Until I saw the boots.  She was a gorgeous, 5’11” goddess with her baby strapped to her back and her boots were to die for.  I looked closer to see designer labels.  Then I reflected on my designer boots, bag and hat.  Then I looked back at my poor husband navigating the show with our way-too-expensive stroller filled with items I had consumed that day.  I also considered the hour drive to the convention centre in our SUV.  Whoops.

I think there is a bit of contradiction in all of us.  Like that woman we see in the bookstore trying to juggle her copy of Adbusters with her Starbucks latte and Louis Vuitton handbag.  I preach sustainable practices but I own a Coach purse.  I take public transit but also take epic showers.  But hey, even Al Gore and David Suzuki consume thousands of miles in air travel.  I’m sure there are very few out there without some innocent hypocritical tendencies.

I maintain that you can’t blame us for trying.  The problem with much of the environmental movement is that it is elitist.  The average do-gooder is intimidated by the one per cent of the population leading the movement that judges us for not being able to recite the intricacies surrounding the science of climate change.  They speak in jargon that is out of reach for the majority of the population.  This is unfortunate because without the masses there is little that these leaders will be able to accomplish.

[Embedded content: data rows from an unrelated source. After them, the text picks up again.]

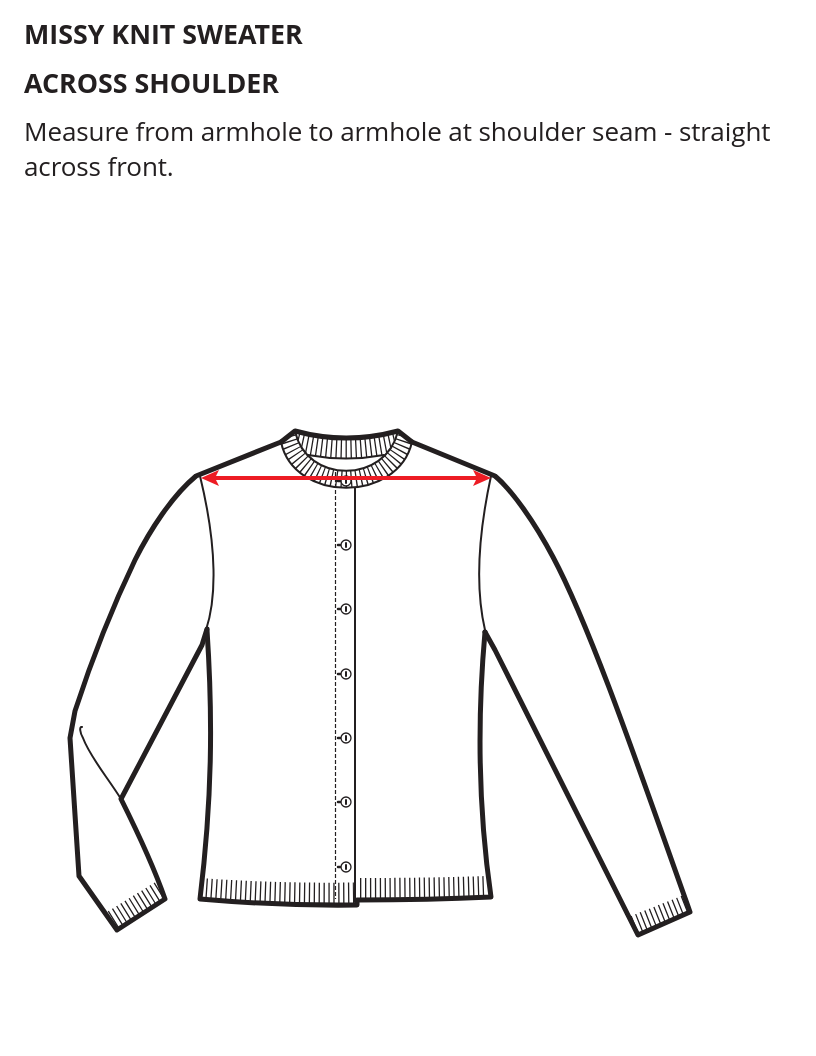
<!DOCTYPE html>
<html lang="en">
<head>
<meta charset="utf-8">
<title>Missy Knit Sweater – Across Shoulder</title>
<style>
  :root { --ink: #231f20; --paper: #ffffff; --measure: #ed1c24; }
  * { box-sizing: border-box; margin: 0; padding: 0; }
  html, body { width: 816px; height: 1056px; overflow: hidden; background: var(--paper); }
  .sheet { position: relative; width: 816px; height: 1056px; color: var(--ink); font-family: "Open Sans", "Noto Sans", sans-serif; }
  .spec { display: flex; flex-direction: column; padding: 10px 24px 0; }
  .spec h1, .spec h2 { font-size: 26.8px; font-weight: 700; line-height: 48.5px; white-space: nowrap; }
  .spec p { margin-top: 7px; font-size: 26px; line-height: 35px; letter-spacing: -0.09px; white-space: nowrap; }
  .garment { position: absolute; inset: 0; fill: none; stroke: var(--ink); stroke-linejoin: round; stroke-linecap: round; }
  .outline { stroke-width: 5; }
  .seam { stroke-width: 2; }
  .rib { stroke-linecap: butt; stroke-dasharray: 1.3 3.6; }
  .stitch { stroke-width: 1.2; stroke-linecap: butt; stroke-dasharray: 4 2; }
  .arrow { fill: var(--measure); stroke: none; }
</style>
</head>
<body>
<main class="sheet">
  <header class="spec">
    <h1>MISSY KNIT SWEATER</h1>
    <h2>ACROSS SHOULDER</h2>
    <p>Measure from armhole to armhole at shoulder seam - straight<br>across front.</p>
  </header>

  <svg class="garment" width="816" height="1056" viewBox="0 0 816 1056" role="img" aria-label="Front view of a buttoned knit cardigan with an arrow across the shoulders">
    <defs>
      <clipPath id="collar-front">
        <path d="M281 442C294 503 398 503 412 442L398 431C386 484 306 484 295 431Z"/>
      </clipPath>
      <clipPath id="collar-back">
        <path d="M295 431Q346 445 398 431Q394 446 384 455Q346 462 308 455Q298 446 295 431Z"/>
      </clipPath>
      <g id="button">
        <circle r="5" fill="#fff" stroke-width="1.3"/>
        <path d="M0 -2V2" stroke-width="2"/>
        <path d="M-8 0H-6" stroke-width="2.5"/>
      </g>
    </defs>

    <g id="ribbing">
      <path class="rib" stroke-width="21" d="M206 889Q280 894 354 893"/>
      <path class="rib" stroke-width="20" d="M360 888Q430 888 487 886"/>
      <path class="rib" stroke-width="20" d="M113 920L160 891"/>
      <path class="rib" stroke-width="19" d="M634 925L687 904"/>
      <path class="rib" stroke-width="30" clip-path="url(#collar-back)" d="M297 442Q346 454 396 442"/>
      <path class="rib" stroke-width="26" clip-path="url(#collar-front)" d="M288 436C300 494 392 494 405 436"/>
    </g>

    <g id="seams" class="seam">
      <path d="M200 476C218 550 216 600 206 630"/>
      <path d="M491 476C475 550 478 600 485 630"/>
      <path d="M82 727C79 726 80 733 83 738C90 757 108 778 121 799"/>
      <path d="M281 442C294 503 398 503 412 442"/>
      <path d="M295 431C306 484 386 484 398 431"/>
      <path d="M308 455Q346 462 384 455"/>
      <path d="M355 488V902"/>
    </g>
    <path class="stitch" d="M335.5 472V899"/>

    <g id="outlines" class="outline">
      <path d="M281 442L196 476C172 496 150 530 135 560C110 612 90 665 75 711L70 738L79 876L117 930L165 899C155 870 140 837 121 799L202 645L207 629"/>
      <path d="M412 442L495 476C512 490 535 523 553 557C592 630 645 786 690 912L638 935L495 650L485 632"/>
      <path d="M207 630C213 720 212 800 200 899Q280 906 357 905V900Q430 900 491 897C477 800 478 710 485 632"/>
      <path d="M281 442L295 431Q346 445 398 431L412 442"/>
    </g>

    <g id="buttons">
      <use href="#button" x="346" y="481"/>
      <use href="#button" x="346" y="545"/>
      <use href="#button" x="346" y="609"/>
      <use href="#button" x="346" y="674"/>
      <use href="#button" x="346" y="738"/>
      <use href="#button" x="346" y="802"/>
      <use href="#button" x="346" y="867"/>
    </g>

    <g id="shoulder-measure" class="arrow">
      <rect x="212" y="476" width="270" height="4"/>
      <path d="M201 478L219 470L215 478L219 486Z"/>
      <path d="M491 478L473 470L477 478L473 486Z"/>
    </g>
  </svg>
</main>
</body>
</html>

This leaves us to figure things out on our own, and take it upon ourselves to do what we think is the right thing.  We are not hypocrites if we constantly educate ourselves on the impact that our decisions have on the world around us– rather, we are evolving.  Consider how big recycling became when the general population grew to understand the limits on landfill space.  Then, when we understood the resources involved in recycling we sought to divert some of our waste through compost and/or organics collection.  Now we understand that is probably best not to generate waste in the first place and we should limit consumption or at least choose the vendor with the smallest environmental footprint.  As a society, our understanding of the consequences associated with our decisions is constantly evolving.  This evolution is changing the way we get around, eat, and power our lifestyles.  And meaningful change is out of reach unless the majority is on board.

Maybe my next handbag will be homespun from local, organically grown wool.  Then again, I hear Coach is having a massive clearance sale…

there… in an instant

she opens her eyes to see

bewildered parents